1935 2¢ Grand Canyon
Special Printing – Issued Imperforate without Gum
Issue Date: March 15, 1935
First City: Washington, DC
Quantity Issued: 2,746,640
Grand Canyon National Park Established
On February 26, 1919, Woodrow Wilson signed legislation establishing the Grand Canyon National Park.
The history of the Grand Canyon began up to two billion years ago when some of the oldest rock in the canyon was lifted to create a great mountain range nearly six miles high. Over millions of years, the land was raised, eroded and raised again several times. Then, about six million years ago, the Colorado River began carving through the rock, creating the vast canyon.
Beginning about 11,000 years ago and lasting until the end of the last ice age, the Paleo-Indians roamed the Grand Canyon area hunting large game. Over thousands of years, these people developed into the Archaic tribes. Some of the noted tribes to inhabit the canyon were the Hohokam, Mogollon, Anasazi, and Tusayan.

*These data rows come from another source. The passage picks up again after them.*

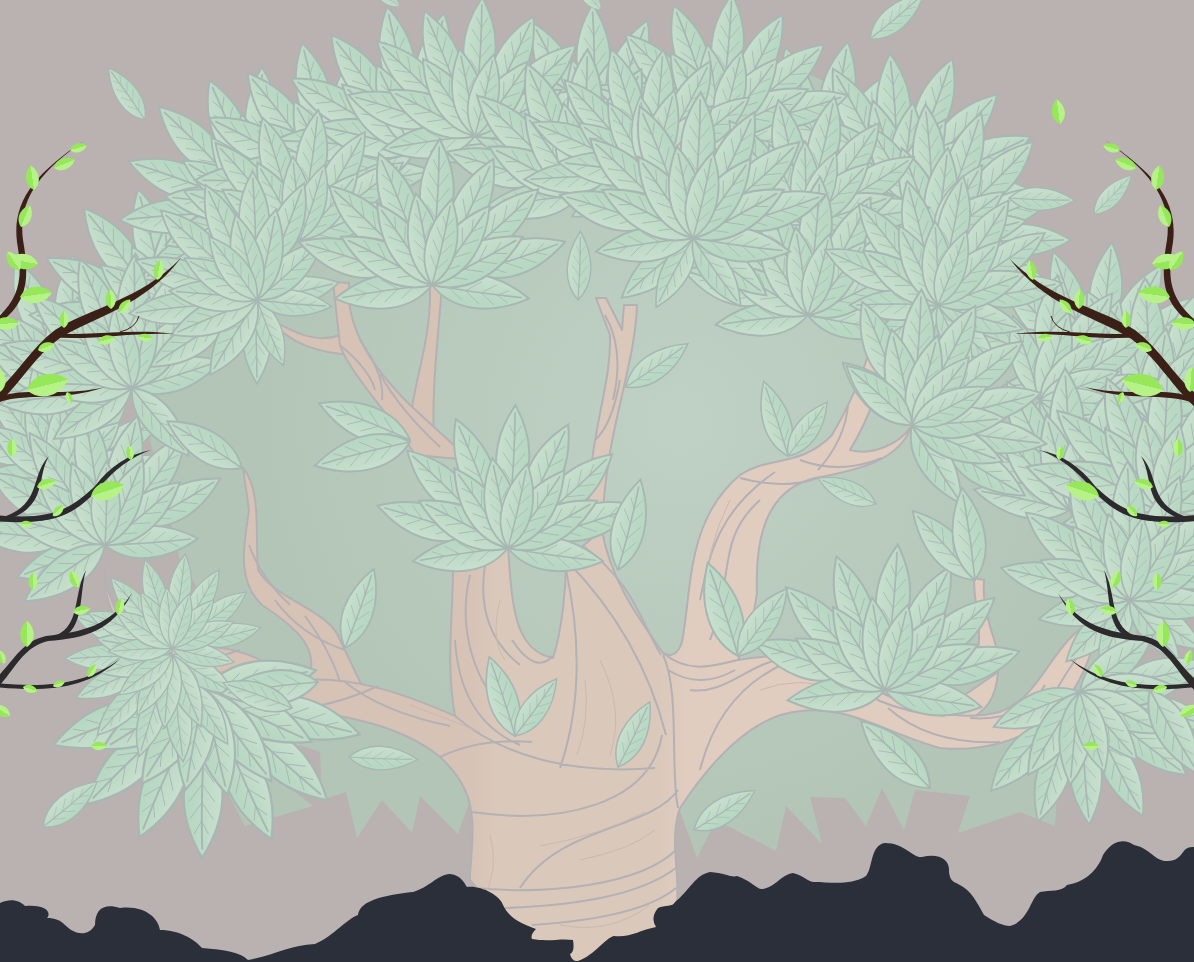
<!DOCTYPE html>
<html lang="en">
<head>
<meta charset="utf-8">
<title>Great tree backdrop</title>
<style>
:root{--haze:#b9b2b0;--crown:#b2c5b7;--crown-glow:#bfd1c4;--leaf-shade:#b5d7c1;--leaf-light:#c9e0cf;--leaf-line:#a8b7b3;--bark:#dac8bb;--bark-light:#e0cdc0;--bark-line:#b4b1b5;--ground:#2b2f3a;--twig-brown:#3a2016;--twig-black:#2c2a2d;--sprout:#96e85a;--sprout-light:#b6f288}
html,body{margin:0;height:100%;overflow:hidden;background:var(--haze)}
svg{display:block;width:1194px;height:962px}
.bark path{fill:url(#barkTone);stroke:var(--bark-line);stroke-width:2;stroke-linejoin:round}
.bark .grain{fill:none;stroke-width:2}
.bark .fine{fill:none;stroke:#cbb9ae;stroke-width:1}
.brown{fill:var(--twig-brown)}
.black{fill:var(--twig-black)}
.hair{fill:none;stroke:var(--twig-brown);stroke-width:1}
</style>
</head>
<body>
<svg viewBox="0 0 1194 962" role="img" aria-label="Pale spreading tree behind leafy twigs and dark hills">
<defs>
<radialGradient id="crownTone" gradientUnits="userSpaceOnUse" cx="680" cy="420" r="430"><stop offset="0" stop-color="var(--crown-glow)"/><stop offset="1" stop-color="var(--crown)"/></radialGradient>
<linearGradient id="barkTone" gradientUnits="userSpaceOnUse" x1="470" y1="0" x2="690" y2="0"><stop offset="0" stop-color="#d6c3b6"/><stop offset=".12" stop-color="var(--bark)"/><stop offset=".85" stop-color="var(--bark)"/><stop offset="1" stop-color="var(--bark-light)"/></linearGradient>
<linearGradient id="leafTone" x1="0" y1="0" x2="1" y2="0"><stop offset="0" stop-color="var(--leaf-light)"/><stop offset=".5" stop-color="#bddac6"/><stop offset="1" stop-color="var(--leaf-shade)"/></linearGradient>
<linearGradient id="sproutTone" x1="0" y1="0" x2="1" y2="0"><stop offset=".5" stop-color="var(--sprout)"/><stop offset=".5" stop-color="var(--sprout-light)"/></linearGradient>
<g id="leaf" stroke="var(--leaf-line)" stroke-linecap="round">
<path d="M0 0C-23-24-22-62 0-98C22-62 23-24 0 0Z" fill="url(#leafTone)" stroke-width="2"/>
<path d="M0 0Q2-45 0-90" fill="none" stroke-width="1.7"/>
<path d="M1-18l10-14M1-34l11-15M1-50l10-14M1-66l6-11M1-18l-10-14M1-34l-11-15M1-50l-10-14M1-66l-6-11" fill="none" stroke-width=".8"/>
</g>
<g id="fan">
<use href="#leaf" transform="rotate(-72)translate(0-42)"/><use href="#leaf" transform="rotate(72)translate(0-42)"/>
<use href="#leaf" transform="rotate(-46)translate(0-45)"/><use href="#leaf" transform="rotate(48)translate(0-45)"/>
<use href="#leaf" transform="rotate(-22)translate(0-44)"/><use href="#leaf" transform="rotate(26)translate(0-42)"/>
<use href="#leaf" transform="rotate(3)translate(0-48)"/>
<use href="#leaf" transform="rotate(-98)"/><use href="#leaf" transform="rotate(98)"/>
<use href="#leaf" transform="rotate(-62)scale(1.05)"/><use href="#leaf" transform="rotate(62)scale(1.05)"/>
<use href="#leaf" transform="rotate(-34)"/><use href="#leaf" transform="rotate(36)"/>
<use href="#leaf" transform="rotate(-10)scale(.95)"/><use href="#leaf" transform="rotate(13)scale(.9)"/>
</g>
<g id="rosette">
<use href="#leaf" transform="rotate(-130)scale(.95)"/><use href="#leaf" transform="rotate(128)scale(.95)"/>
<use href="#leaf" transform="rotate(-152)scale(.8)"/><use href="#leaf" transform="rotate(145)scale(.85)"/>
<use href="#fan"/>
</g>
<g id="pair"><use href="#leaf" transform="rotate(-18)"/><use href="#leaf" transform="rotate(36)scale(.85)"/></g>
<path id="sprout" d="M0 0C-9-6-8-18 0-25C8-18 9-6 0 0Z" fill="url(#sproutTone)"/>
<g id="twigs">
<g class="brown">
<path d="M-6 327C28 305 30 280 23 240C18 203 36 174 85 140C34 174 12 202 17 242C24 282 18 300-6 321Z"/>
<path d="M-6 408C20 384 34 357 60 338C92 318 145 306 181 258C140 300 90 308 55 330C30 349 16 376-6 394Z"/>
<path d="M52 333C90 337 130 328 175 334C130 332 90 341 50 337Z"/>
<path d="M-6 399C25 385 60 398 105 387C60 403 25 391-6 404Z"/>
</g>
<path class="hair" d="M120 332Q136 328 139 316"/>
<g class="black">
<path d="M-6 520C50 526 72 510 95 486Q118 456 151 450Q122 460 99 488C74 516 50 528-6 518Z"/>
<path d="M-6 515C48 520 66 512 92 489L97 490C72 516 48 526-6 521Z"/>
<path d="M6 516C42 502 30 476 49 456C36 478 48 504 10 519Z"/>
<path d="M-6 692C18 666 22 648 48 641C85 638 112 632 132 593C110 626 82 632 46 636C20 642 14 662-6 680Z"/>
<path d="M50 637C82 630 72 596 86 570C78 598 86 634 54 640Z"/>
<path d="M-6 683C45 688 85 685 120 659C86 690 45 692-6 687Z"/>
</g>
<use href="#sprout" transform="translate(70 150)rotate(75)scale(.7)"/>
<use href="#sprout" transform="translate(54 168)rotate(68)scale(.9)"/>
<use href="#sprout" transform="translate(34 190)rotate(-8)"/>
<use href="#sprout" transform="translate(21 227)rotate(22)scale(.95)"/>
<use href="#sprout" transform="translate(38 264)rotate(-80)scale(1.2)"/>
<use href="#sprout" transform="translate(20 270)rotate(-35)scale(.9)"/>
<use href="#sprout" transform="translate(20 297)rotate(82)scale(1.3)"/>
<use href="#sprout" transform="translate(-6 324)rotate(88)"/>
<use href="#sprout" transform="translate(157 280)rotate(10)scale(.8)"/>
<use href="#sprout" transform="translate(111 309)rotate(-2)scale(.8)"/>
<use href="#sprout" transform="translate(119 313)rotate(40)scale(.7)"/>
<use href="#sprout" transform="translate(64 328)scale(.7)"/>
<use href="#sprout" transform="translate(38 350)rotate(70)scale(.7)"/>
<use href="#sprout" transform="translate(98 342)rotate(75)scale(.7)"/>
<use href="#sprout" transform="translate(138 337)rotate(95)scale(.6)"/>
<use href="#sprout" transform="translate(27 390)rotate(76)scale(1.7)"/>
<use href="#sprout" transform="translate(0 392)rotate(-4)"/>
<use href="#sprout" transform="translate(67 392)rotate(160)scale(.5)"/>
<use href="#sprout" transform="translate(12 457)scale(.75)"/>
<use href="#sprout" transform="translate(37 487)rotate(72)scale(.8)"/>
<use href="#sprout" transform="translate(91 496)rotate(72)scale(1.4)"/>
<use href="#sprout" transform="translate(131 460)rotate(-8)scale(.6)"/>
<use href="#sprout" transform="translate(53 516)rotate(45)scale(.6)"/>
<use href="#sprout" transform="translate(20 524)rotate(90)scale(.5)"/>
<use href="#sprout" transform="translate(33 590)scale(.7)"/>
<use href="#sprout" transform="translate(78 588)rotate(-22)scale(.75)"/>
<use href="#sprout" transform="translate(73 612)rotate(78)scale(.7)"/>
<use href="#sprout" transform="translate(118 615)rotate(12)scale(.7)"/>
<use href="#sprout" transform="translate(27 647)scale(1.05)"/>
<use href="#sprout" transform="translate(4 664)rotate(-20)scale(.6)"/>
<use href="#sprout" transform="translate(88 677)rotate(32)scale(.6)"/>
<use href="#sprout" transform="translate(23 687)rotate(105)scale(.6)"/>
<use href="#sprout" transform="translate(53 686)rotate(70)scale(.5)"/>
<use href="#sprout" transform="translate(10 716)rotate(-58)scale(.8)"/>
<use href="#sprout" transform="translate(91 746)rotate(90)scale(.65)"/>
</g>
</defs>

<rect id="sky" width="1194" height="962" fill="var(--haze)"/>

<path id="crown-backdrop" fill="url(#crownTone)" d="M150 440L120 270L210 160L400 70L600 60L800 70L950 140L1000 260L1120 330L1150 480L1130 690L1058 780L1055 826L1020 812L958 833L970 796L915 790L904 830L882 788L866 826L845 798L810 797L822 844L786 806L776 851L716 820L697 858L676 800L470 800L458 834L420 796L412 833L382 800L357 838L346 792L322 800L320 752L300 745L274 768L292 790L313 806L245 826L200 740L230 640L180 560Z"/>

<g id="canopy-back">
<use href="#fan" transform="translate(70 395)rotate(-25)"/>
<use href="#fan" transform="translate(172 325)rotate(-40)"/>
<use href="#fan" transform="translate(262 210)rotate(-48)"/>
<use href="#fan" transform="translate(335 185)rotate(-16)"/>
<use href="#fan" transform="translate(415 150)rotate(-14)"/>
<use href="#fan" transform="translate(300 240)rotate(5)scale(.9)"/>
<use href="#fan" transform="translate(595 150)rotate(-4)"/>
<use href="#fan" transform="translate(475 136)scale(.95)"/>
<use href="#fan" transform="translate(820 185)rotate(8)"/>
<use href="#fan" transform="translate(900 195)rotate(18)"/>
<use href="#fan" transform="translate(720 132)rotate(2)scale(.95)"/>
<use href="#fan" transform="translate(935 240)rotate(42)scale(.95)"/>
<use href="#fan" transform="translate(580 195)"/>
<use href="#fan" transform="translate(650 175)rotate(-20)scale(.9)"/>
<use href="#fan" transform="translate(805 225)rotate(10)scale(.9)"/>
<use href="#fan" transform="translate(1095 380)rotate(4)scale(.95)"/>
<use href="#fan" transform="translate(1150 420)rotate(20)"/>
<use href="#fan" transform="translate(1040 400)rotate(80)scale(.9)"/>
<use href="#fan" transform="translate(1070 510)rotate(20)"/>
<use href="#fan" transform="translate(1160 510)"/>
<use href="#fan" transform="translate(60 480)rotate(10)scale(.85)"/>
<use href="#leaf" transform="translate(578 300)rotate(2)scale(.7)"/>
</g>

<g id="bark" class="bark">
<path d="M104 570C112 620 135 645 165 648C205 645 235 645 268 664L240 674C205 670 170 672 150 660C120 635 105 610 104 570Z"/>
<path d="M243 468C262 490 255 540 258 570C275 600 330 610 340 640L364 690L308 682C320 650 300 630 262 605C235 580 245 540 249 510Z"/>
<path d="M268 318C290 330 315 345 340 335L352 355C320 353 290 345 268 318Z"/>
<path d="M430 285L442 285C438 340 430 400 435 455L410 440C408 390 432 350 430 285Z"/>
<path d="M333 282L349 283C345 330 375 370 410 405L470 460L415 455C395 420 350 375 340 345Z"/>
<path d="M596 298L606 298L622 330L624 305L637 305C635 370 605 430 602 530L588 540C585 440 612 390 610 335Z"/>
<path d="M974 578L984 580C982 610 992 630 997 650L978 652C982 620 974 610 974 578ZM998 672C996 700 985 712 965 722L940 712Z"/>
<path d="M470 875C474 820 478 792 440 757C405 728 345 712 286 711L294 681C350 674 405 694 455 716C445 660 454 610 453 560L508 545C512 610 515 650 553 658C562 630 566 590 566 560L602 530C610 580 640 620 663 653Q676 660 682 642C692 590 686 520 740 475C770 455 800 468 832 435C850 405 862 375 870 350L887 352C880 390 865 425 850 450C870 456 900 445 912 425C900 460 860 470 815 478C765 490 755 540 757 592Q752 632 738 660C790 650 840 660 880 692C915 710 960 722 1000 712C1045 695 1050 640 1098 618C1095 650 1080 690 1055 712C1025 742 980 752 940 748C890 735 850 705 800 711C755 715 715 755 680 808C668 840 682 880 676 910L660 962H540L470 880Z"/>
<path class="grain" d="M286 711Q335 706 378 686M345 682Q382 712 450 726M440 757Q480 738 532 742M455 716C500 755 570 775 655 768M472 812C560 825 650 805 662 735M455 640Q460 720 520 745M470 575C458 625 470 690 525 728M485 565Q475 630 520 665M566 570Q590 680 560 768M566 560C625 620 652 680 666 735M582 545C635 585 640 620 661 655M512 640Q535 675 553 656M663 653C690 675 715 665 738 660M663 655C680 690 670 770 678 808M668 670Q700 690 735 670M690 690C725 695 745 665 790 656M700 770Q720 690 790 661M678 790C650 830 560 825 520 888M474 888C550 895 640 885 676 850M505 908C580 905 640 895 676 868M532 925Q640 918 676 888M700 600C710 550 720 510 775 472M710 640C735 580 715 540 760 500M740 478Q785 490 818 478M800 460Q840 475 882 458M848 405Q845 440 818 470M835 668Q870 710 945 716M888 708Q930 745 1000 742M970 718Q1025 722 1045 685M1040 725Q1055 685 1090 640M340 345Q370 370 375 390M380 374Q400 410 440 447M360 340Q385 375 382 400M605 315Q625 350 613 400M595 440Q612 425 620 380M249 545Q262 580 290 605M275 600Q300 635 345 650M305 616Q330 650 340 682M155 656Q200 665 240 650"/>
<path class="fine" d="M490 835Q500 870 482 900M540 846Q600 835 645 812M580 860Q630 850 655 830M585 680Q590 720 577 755M600 660Q625 710 610 755M500 600Q490 640 505 660M560 925Q610 935 650 905M730 500Q705 550 705 600M760 690Q800 675 840 690M410 705Q450 720 480 732"/>
</g>

<g id="canopy-front">
<use href="#fan" transform="translate(205 690)rotate(178)scale(1.15)"/>
<use href="#fan" transform="translate(172 655)rotate(-140)scale(.75)"/>
<use href="#fan" transform="translate(172 648)rotate(5)scale(.65)"/>
<use href="#fan" transform="translate(105 545)rotate(-12)scale(.95)"/>
<use href="#leaf" transform="translate(105 545)rotate(-125)"/>
<use href="#fan" transform="translate(132 388)rotate(-25)scale(.95)"/>
<use href="#leaf" transform="translate(132 388)rotate(140)scale(.9)"/>
<use href="#leaf" transform="translate(242 468)rotate(-58)scale(.9)"/>
<use href="#rosette" transform="translate(257 300)rotate(-50)scale(.9)"/>
<use href="#fan" transform="translate(432 285)"/>
<use href="#fan" transform="translate(808 315)rotate(2)scale(.95)"/>
<use href="#rosette" transform="translate(938 305)rotate(8)scale(.9)"/>
<use href="#rosette" transform="translate(693 238)"/>
<use href="#fan" transform="translate(912 425)rotate(50)scale(.95)"/>
<use href="#leaf" transform="translate(912 425)rotate(-48)scale(.9)"/>
<use href="#fan" transform="translate(508 548)scale(.98)"/>
<use href="#fan" transform="translate(885 690)rotate(2)"/>
<use href="#rosette" transform="translate(1130 600)rotate(-4)scale(.95)"/>
<use href="#fan" transform="translate(1080 692)rotate(150)scale(.95)"/>
<use href="#leaf" transform="translate(1150 690)rotate(150)"/>
</g>

<g id="loose-leaves">
<use href="#leaf" transform="translate(145 120)rotate(-35)scale(.65)"/>
<use href="#leaf" transform="translate(400 6)rotate(-60)scale(.3)"/>
<use href="#leaf" transform="translate(601 10)rotate(-42)scale(.4)"/>
<use href="#leaf" transform="translate(870 39)rotate(50)scale(.72)"/>
<use href="#leaf" transform="translate(1009 198)rotate(92)scale(.67)"/>
<use href="#leaf" transform="translate(1094 214)rotate(44)scale(.55)"/>
<use href="#leaf" transform="translate(626 387)rotate(55)scale(.77)"/>
<use href="#leaf" transform="translate(618 570)rotate(14)scale(.95)"/>
<use href="#leaf" transform="translate(345 648)rotate(20)scale(.86)"/>
<use href="#leaf" transform="translate(410 440)rotate(-68)"/>
<use href="#leaf" transform="translate(410 442)rotate(-104)"/>
<use href="#pair" transform="translate(788 456)scale(.8)"/>
<use href="#leaf" transform="translate(876 504)rotate(-66)scale(.65)"/>
<use href="#leaf" transform="translate(975 580)rotate(-42)scale(.95)"/>
<use href="#leaf" transform="translate(975 580)rotate(-8)scale(.95)"/>
<use href="#pair" transform="translate(738 656)scale(1)"/>
<use href="#pair" transform="translate(515 736)scale(.85)"/>
<use href="#leaf" transform="translate(618 767)rotate(26)scale(.74)"/>
<use href="#leaf" transform="translate(318 682)rotate(-97)"/>
<use href="#leaf" transform="translate(292 708)rotate(-70)scale(.75)"/>
<use href="#leaf" transform="translate(349 757)rotate(92)scale(.7)"/>
<use href="#leaf" transform="translate(43 827)rotate(50)scale(.72)"/>
<use href="#leaf" transform="translate(930 788)rotate(-46)scale(.98)"/>
<use href="#leaf" transform="translate(694 830)rotate(57)scale(.74)"/>
</g>

<path id="hills" fill="var(--ground)" d="M0 903C10 898 20 900 25 906C45 904 52 912 47 918C55 918 60 920 65 925C75 935 88 937 95 925C95 908 105 903 120 908C145 905 158 918 160 930C180 930 195 940 202 948C225 950 240 952 248 960C275 955 290 945 315 944C335 935 345 920 358 915C360 900 385 895 413 892C430 887 437 875 450 874C462 875 465 885 467 887C480 885 500 895 503 905C510 920 525 925 536 929Q530 935 532 939C550 942 560 938 573 940Q575 952 570 954Q572 962 578 961C595 955 605 938 614 936C630 938 640 930 656 927Q650 918 658 908C665 905 673 907 675 902C690 890 695 875 710 872C725 873 732 878 737 876C750 880 758 890 762 889C775 888 780 875 793 873C805 876 808 882 814 882C830 882 850 886 866 876C873 868 870 845 885 843C905 843 912 858 922 857C940 853 950 860 949 872C950 882 955 882 958 884C972 890 978 905 984 915C995 922 1003 926 1010 926C1030 920 1030 898 1040 892C1050 890 1062 892 1067 885C1085 882 1098 870 1103 855C1112 840 1125 838 1134 845C1150 848 1155 862 1168 861C1185 860 1180 846 1194 847V962H0Z"/>

<use id="twigs-left" href="#twigs"/>
<use id="twigs-right" href="#twigs" transform="translate(1190)scale(-1 1)"/>
<use href="#sprout" transform="translate(1060 124)rotate(-8)"/>
</svg>
</body>
</html>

Some of the earliest Americans to enter the Grand Canyon region were trappers and mountain men led by Indian guides. Likely, one of the first to see the canyon was James Ohio Pattie, who reached the area in 1826 with a group of fur trappers and mountain men. In the coming years, more and more Americans returned from the West with tales of this awe-inspiring canyon, so the U.S. Department of War sent an expedition to the area. The goal was to study its natural resources, find railroad routes to the West Coast, and determine the possibility of creating an up-river navigation route from the Gulf of California. Joseph Ives led the two-month, 350-mile expedition. Putting aside his impressions of the canyon’s beauty, Ives reported that it and the surrounding area were “altogether valueless” and that his expedition would be “the last party of whites to visit this profitless locality.”
In the mid-1800s, valuable minerals were discovered in the canyon and its surrounding areas, leading thousands to come and stake their claim. The problem many did not initially realize was how difficult it would be to get their discoveries out of the canyon. Over time, many gave up and moved on, but others saw the real future in the canyon – tourism. One such person was John Hance, who became the canyon’s first settler. He promoted mining, built and improved trails, and opened a hotel. Around the same time, another settler named William Wallace Bass created more roads into the canyon and trails within it than any other pioneer of the area.
While some sought to profit from the canyon, others realized the need to protect it. Senator Benjamin Harrison was the first person to introduce legislation calling for the creation of Grand Canyon National Park. His 1882 bill failed and he tried again unsuccessfully in 1883 and 1886. It was not until after Harrison became President that he was able to provide some protection to the area. It was established as the Grand Canyon Forest Reserve in 1893, though some mining and logging was still allowed.
Theodore Roosevelt visited the Grand Canyon in 1903 and was in awe at its beauty. But it would be another three years before he made any progress to further protect it. Roosevelt took the first step in 1906 when he declared it the Grand Canyon Game Preserve, which reduced livestock grazing. He continued to fight for a national park, but was blocked by landowners and mining claim holders. Roosevelt made some progress in 1908 when he established the canyon and surrounding area – a total of more than 800,000 acres – as a national monument. Meanwhile, Arizona officials continued to promote the idea of a Grand Canyon National Park, but their bills were defeated several times between 1910 and 1911.
In 1912, Arizona became America’s 48th state, and four years later the National Park Service was officially formed. Both of these events helped the process of establishing the Grand Canyon as a national park. Finally, on February 26, 1919, President Woodrow Wilson signed the legislation officially establishing the canyon as a national park. The timing was perfect, as it put an end to proposals to dam the Colorado River. It also forbid private development and granted the Fred Harvey Company the only rights to develop commercial businesses.